Tuesday, 30 October 2012
Holiday lets query
Rick Crombie has raised a query arising from my two blogs referring to holiday lets. The first was on “The 4-year rule – Holiday lets and second homes” (Monday, 19 March 2012), and the second was “Holiday lets may be change of use” (Saturday, 27 October 2012).
I can understand that at first sight the various rules explained in these two articles may appear confusing, but there is no contradiction between the two posts.
We are looking at two different types of development (or potential development). The first is a change of use of a dwelling to use as a holiday let; the second is the change of use of a holiday let to use as a permanent dwelling. In the latter case, an issue also arises with regard to a resulting breach of a condition or conditions attached to the permission for the holiday let.
Let’s take these two points separately. First, as regards a change of use of an existing dwelling; for the reasons explained when discussing the recent Moore case, the use of a single private dwellinghouse as a holiday let is not going to amount to a material change of use in the majority of cases. The Moore case itself demonstrated a clear exception to the usual position, but the circumstances of that case certainly were exceptional.
Next, let’s take a case in which planning permission has been given for the erection of a building for use as a holiday let, so that the planning permission itself is quite explicit as to the purpose for which the building is to be used (see section 75(2)). As I explained in the recent piece on the Moore case, the first use of that property can only be for the purpose specified in the description of development authorised by the planning permission (see Wilson v. West Sussex CC  2 Q.B. 764, East Suffolk CC v. Secretary of State for the Environment (1972) 70 L.G.R. 803).
In most cases, a holiday let will in practice have all the attributes of a single private dwellinghouse (as per Gravesham), so if it is subsequently used as a permanent dwelling, no material change of use would be involved. This is because, if the building could (even when used as a holiday let) be regarded as a dwellinghouse (as per Gravesham), then it will already be within Use Class C3. Section 55(2)(f) provides that changes of use within the same use class do not constitute development, and so the change of use from a holiday let will not (in most cases) amount to development.
However, where the holiday let was built under a planning permission, in such cases this change will almost certainly be a breach of condition. The conditions imposed on a planning permission for a holiday let may be either or both of two different kinds. First, there may be a condition which limits the period of occupation of the property, either specifying a maximum length of stay or specifying that the property is to be occupied only during certain months of the year. The other type of condition is one which specifically prohibits permanent residential occupation.

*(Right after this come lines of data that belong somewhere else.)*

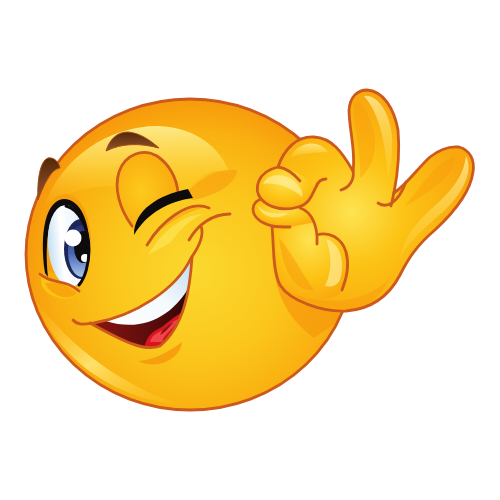
<!DOCTYPE html>
<html lang="en">
<head>
<meta charset="utf-8">
<title>Winking smiley with OK hand</title>
<style>
:root {
  --paper: #ffffff;
  --outline: #cc5a1c;
  --amber: #f79a0c;
  --gold: #fcc314;
  --lemon: #fde352;
  --shine: #fff0a0;
  --brow: #6b3413;
  --ink: #0d0b0c;
}
html, body { margin: 0; background: var(--paper); overflow: hidden; }
svg { display: block; width: 500px; height: 500px; }
.line { fill: none; stroke: var(--outline); stroke-width: 2.8; stroke-linecap: round; stroke-linejoin: round; }
.shade { fill: var(--amber); }
.stop-lemon { stop-color: var(--lemon); }
.stop-gold { stop-color: var(--gold); }
.stop-amber { stop-color: var(--amber); }
.stop-shine { stop-color: var(--shine); }
</style>
</head>
<body>
<svg viewBox="0 0 500 500" role="img" aria-label="Winking yellow smiley making an OK sign">
  <defs>
    <radialGradient id="face-fill" gradientUnits="userSpaceOnUse" cx="196" cy="272" r="172">
      <stop offset="0" stop-color="#fbd92f"/>
      <stop offset=".5" stop-color="#fbc61c"/>
      <stop offset=".82" stop-color="#f9b010"/>
      <stop offset="1" class="stop-amber"/>
    </radialGradient>
    <linearGradient id="forehead-fill" x1=".4" y1="0" x2=".5" y2="1">
      <stop offset="0" stop-color="#fdeb8c"/>
      <stop offset=".45" stop-color="#fdd94c" stop-opacity=".8"/>
      <stop offset="1" class="stop-gold" stop-opacity="0"/>
    </linearGradient>
    <linearGradient id="rim-fill" x1="0" y1="0" x2="1" y2="1">
      <stop offset="0" class="stop-gold" stop-opacity="0"/>
      <stop offset=".5" stop-color="#fee06a"/>
      <stop offset="1" class="stop-gold" stop-opacity=".2"/>
    </linearGradient>
    <radialGradient id="lid-fill" cx=".4" cy=".5" r=".65">
      <stop offset="0" stop-color="#fdca1c"/>
      <stop offset="1" stop-color="#f9a70c"/>
    </radialGradient>
    <radialGradient id="hand-fill" gradientUnits="userSpaceOnUse" cx="352" cy="212" r="118">
      <stop offset="0" class="stop-lemon"/>
      <stop offset=".45" class="stop-gold"/>
      <stop offset="1" stop-color="#f9a60f"/>
    </radialGradient>
    <radialGradient id="finger-fill" cx=".5" cy=".35" r=".7">
      <stop offset="0" class="stop-lemon"/>
      <stop offset=".6" class="stop-gold"/>
      <stop offset="1" stop-color="#f9a90f"/>
    </radialGradient>
    <linearGradient id="gleam" x1="0" y1="0" x2="0" y2="1">
      <stop offset="0" class="stop-shine"/>
      <stop offset="1" class="stop-lemon" stop-opacity=".2"/>
    </linearGradient>
    <linearGradient id="brow-fill" x1="0" y1="0" x2="0" y2="1">
      <stop offset="0" stop-color="#542708"/>
      <stop offset="1" stop-color="#93572c"/>
    </linearGradient>
    <linearGradient id="eye-white" x1="0" y1="0" x2="1" y2="0">
      <stop offset="0" stop-color="#c3dff2"/>
      <stop offset=".35" stop-color="#ffffff"/>
      <stop offset="1" stop-color="#e3f0fa"/>
    </linearGradient>
    <linearGradient id="iris-fill" x1="0" y1="0" x2="0" y2="1">
      <stop offset="0" stop-color="#23316f"/>
      <stop offset=".55" stop-color="#4a66b4"/>
      <stop offset="1" stop-color="#a9c7ee"/>
    </linearGradient>
    <linearGradient id="teeth-fill" x1="0" y1="1" x2="1" y2="0">
      <stop offset="0" stop-color="#ffffff"/>
      <stop offset=".5" stop-color="#f5fafd"/>
      <stop offset="1" stop-color="#b9d9ee"/>
    </linearGradient>
    <linearGradient id="mouth-fill" x1="0" y1="0" x2="1" y2="0">
      <stop offset="0" stop-color="#8d1512"/>
      <stop offset=".6" stop-color="#5a0d0c"/>
      <stop offset="1" stop-color="#2c0505"/>
    </linearGradient>
    <clipPath id="face-clip"><ellipse cx="190" cy="254.500" rx="164" ry="155.500"/></clipPath>
    <clipPath id="eye-clip"><ellipse cx="68" cy="246" rx="20" ry="41" transform="rotate(-5 68 246)"/></clipPath>
    <path id="mouth-shape" d="M90 323C130 318 172 294 192 256C191 290 184 326 160 346C145 352 124 342 90 323Z"/>
    <clipPath id="mouth-clip"><use href="#mouth-shape"/></clipPath>
    <path id="hand-shape" d="M278 167C284 149 297 136 314 137C332 138 342 152 353 171C356 152 349 128 349 110C350 97 357 90 367 90C383 91 394 108 398 130C400 152 398 172 394 193C407 184 418 168 430 157C440 149 450 146 459 147C470 150 475 160 473 172C470 194 452 214 436 229C416 246 408 259 400 275C390 294 374 309 346 311C322 312 290 301 280 285C273 271 274 250 272 226C261 223 253 217 253 209C253 204 256 201 261 199C254 190 256 172 278 167Z"/>
  </defs>

  <g id="face">
    <ellipse cx="190" cy="254.500" rx="164" ry="155.500" fill="url(#face-fill)"/>
    <g clip-path="url(#face-clip)">
      <path id="forehead-shine" fill="url(#forehead-fill)" d="M45 204C62 158 108 126 158 126C194 127 220 146 230 174C212 164 194 178 174 206C134 176 84 184 45 204Z"/>
      <path id="hand-shadow" class="shade" opacity=".75" d="M272 245C272 286 284 316 314 338L352 312L300 290Z"/>
      <path id="rim-shine" fill="url(#rim-fill)" d="M34 298C54 352 106 398 182 405C128 389 72 350 34 298Z"/>
    </g>
    <ellipse class="line" cx="190" cy="254.500" rx="164" ry="155.500"/>
  </g>

  <g id="brows" fill="url(#brow-fill)" stroke="#a34c1a" stroke-width="1">
    <path d="M38 200C37 180 40 161 48 158C54 157 59 162 60 168C50 170 44 184 38 200Z"/>
    <path d="M106 151C110 138 118 132 128 132C140 133 150 140 159 148C140 143 122 143 106 151Z"/>
  </g>

  <g id="open-eye">
    <path fill="#f5a00c" d="M42 268C36 228 46 196 64 194C80 194 90 214 91 240L80 284Z"/>
    <path fill="var(--ink)" d="M45 273C39 232 46 200 64 199C80 199 90 222 89 246C82 218 74 207 64 207C50 208 44 238 48 277Z"/>
    <ellipse cx="68" cy="246" rx="20" ry="41" transform="rotate(-5 68 246)" fill="url(#eye-white)"/>
    <g clip-path="url(#eye-clip)">
      <ellipse cx="81" cy="249" rx="17" ry="30" fill="#1d2658"/>
      <ellipse cx="82" cy="251" rx="14" ry="26" fill="url(#iris-fill)"/>
      <ellipse cx="83" cy="247" rx="9" ry="16" fill="var(--ink)"/>
    </g>
    <circle cx="73" cy="238" r="8.500" fill="#fff"/>
    <circle cx="85" cy="258" r="4" fill="#fff"/>
    <path fill="none" stroke="var(--ink)" stroke-width="3" stroke-linecap="round" d="M66 206C79 209 89 228 89 250C89 264 85 278 79 285"/>
    <path fill="var(--gold)" d="M40 272C52 282 66 281 79 292C72 303 50 300 42 286Z"/>
    <path class="shade" opacity=".7" d="M45 283C56 281 68 285 77 293C70 301 52 298 45 283Z"/>
    <path class="line" d="M40 274C50 284 66 279 79 291"/>
  </g>

  <g id="winking-eye">
    <path fill="url(#lid-fill)" d="M134 231C120 212 114 190 119 172C125 154 143 148 157 156C169 164 177 178 178 193C160 200 144 211 134 231Z"/>
    <path class="line" d="M132 226C119 208 114 188 119 172C125 154 143 148 157 156C169 164 177 178 178 193"/>
    <path class="shade" opacity=".55" d="M188 191C202 176 220 168 237 170C236 184 216 196 192 200Z"/>
    <path fill="var(--lemon)" opacity=".75" d="M148 255C164 228 186 214 204 214C192 218 180 229 170 243Z"/>
    <path class="shade" opacity=".5" d="M150 238C162 220 180 207 206 207C184 212 168 224 150 238Z"/>
    <path fill="var(--ink)" d="M134 235C134 210 158 195 188 189L193 198C169 201 147 213 134 235Z"/>
    <path class="line" d="M147 245C161 222 188 199 209 208M189 240C198 224 213 214 230 214"/>
  </g>

  <g id="smile">
    <use href="#mouth-shape" fill="url(#mouth-fill)"/>
    <g clip-path="url(#mouth-clip)">
      <path fill="#d8141c" d="M144 350C146 334 156 330 162 327C170 320 178 314 188 309L186 340L160 354Z"/>
      <path fill="#f0434a" d="M150 342C152 334 158 333 163 330C166 326 172 322 178 319C174 330 164 333 162 342Z"/>
      <path fill="#8d1512" d="M160 335C164 327 168 325 174 322C168 328 166 332 160 335Z"/>
      <path fill="url(#teeth-fill)" d="M106 321C140 313 174 290 193 254L190 285C176 312 146 334 106 321Z"/>
    </g>
    <path class="line" d="M73 320C78 326 86 324 94 323C134 316 176 290 191 258C201 244 204 234 201 226"/>
    <path class="line" d="M90 323C124 342 145 352 160 346C184 326 190 290 192 257"/>
    <path class="shade" opacity=".85" d="M138 361C154 360 168 352 182 342C181 358 158 371 138 361Z"/>
  </g>

  <g id="ok-hand">
    <use href="#hand-shape" fill="url(#hand-fill)"/>
    <g id="hand-gleams">
      <path fill="url(#gleam)" opacity=".75" d="M364 96C378 94 390 114 392 136C393 154 391 168 388 180C386 152 382 116 364 96Z"/>
      <path class="shade" opacity=".4" d="M354 106C358 94 368 110 374 132C378 154 370 170 360 178C362 154 353 126 354 106Z"/>
      <path fill="url(#gleam)" opacity=".75" d="M466 156C474 172 462 194 444 211C426 227 410 239 400 258C406 230 424 216 442 199C457 184 464 172 466 156Z"/>
      <path class="shade" opacity=".4" d="M404 207C420 188 434 164 454 156C458 172 434 190 404 207Z"/>
      <path class="shade" opacity=".45" d="M290 292C324 306 366 304 390 278C378 302 364 309 346 309C324 309 302 302 290 292Z"/>
      <path fill="url(#gleam)" opacity=".75" d="M290 158C297 142 318 138 328 152C316 153 302 152 290 158Z"/>
    </g>
    <path id="folded-finger" fill="url(#finger-fill)" d="M273 226C270 256 274 276 282 286C300 302 332 304 343 291C350 273 349 246 334 235C328 232 322 234 317 236C316 220 309 210 300 207Z"/>
    <path fill="var(--shine)" opacity=".65" d="M326 239C341 243 345 264 340 280C336 287 330 287 325 286C333 270 331 252 326 239Z"/>
    <path class="shade" opacity=".5" d="M279 238C290 250 300 270 314 290C300 292 284 280 279 238Z"/>
    <path id="thumb-tip" fill="url(#finger-fill)" d="M261 199C253 202 251 210 256 217C265 226 278 227 290 227L315 222C311 212 304 207 298 207C284 212 270 209 261 199Z"/>
    <path fill="var(--shine)" opacity=".6" d="M258 206C266 214 278 214 288 213C280 220 262 219 258 206Z"/>
    <path id="index-tip" fill="url(#finger-fill)" d="M278 167C262 168 254 180 257 192C262 207 282 212 298 207C309 204 313 198 315 188C311 178 292 168 278 167Z"/>
    <path fill="var(--shine)" opacity=".65" d="M263 184C268 173 284 173 294 181C300 186 304 192 302 197C290 186 274 182 263 184Z"/>
    <use href="#hand-shape" class="line"/>
    <g id="hand-creases" class="line">
      <path d="M278 167C286 168 294 174 300 181M261 199C270 209 286 211 298 207C310 204 312 194 316 187C318 181 321 179 326 179"/>
      <path d="M272 226C278 227 284 227 290 227M300 208C312 212 318 226 317 244M317 235C329 231 342 238 346 252C350 266 346 280 342 290"/>
      <path d="M353 170C355 181 348 188 341 190M394 192C393 198 392 202 391 206M378 203C387 209 398 203 406 182"/>
    </g>
  </g>
</svg>
</body>
</html>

The general rule is that breaches of condition are subject to the 10-year rule (i.e. they will not become immune from enforcement until they have continued without a break for 10 years – section 171B(3)), but it was established in the Court of Appeal decision in Arun that where a breach of condition results in the property being used as a single private dwellinghouse, it is the 4-year rule that applies, because it comes within the scope section 171B(2), rather than section 171B(3). It is important, however, to understand that this applies only where the property was not already a separate private dwellinghouse (e.g. it was a ‘granny annexe’). As we have seen, most holiday lets will already qualify as a single private dwellinghouse under the rule in Gravesham.
So a breach of condition, whether it is a condition which limits the period of occupation of the property to a maximum length of stay or to certain months of the year, or a condition which prohibits permanent residential occupation, will be subject to the 10-year rule (as per Bloomfield) if the property already qualified as a dwelling under the rule in Gravesham. There will, I suggest, be very few cases in which a holiday let could not already be classified as a single private dwellinghouse, but in a case in which a holiday let which would not otherwise have qualified as a dwelling is converted (for example by installing any self-contained facilities that were previously missing) then the 4-year rule will apply, both to the material change of use to use as a single private dwellinghouse and to the breach of the occupancy condition (as per Arun). However, the important point to understand is that the rule in Arun will only apply if the property did not already constitute a single private dwellinghouse.
I hope that makes the point clear.
© MARTIN H GOODALL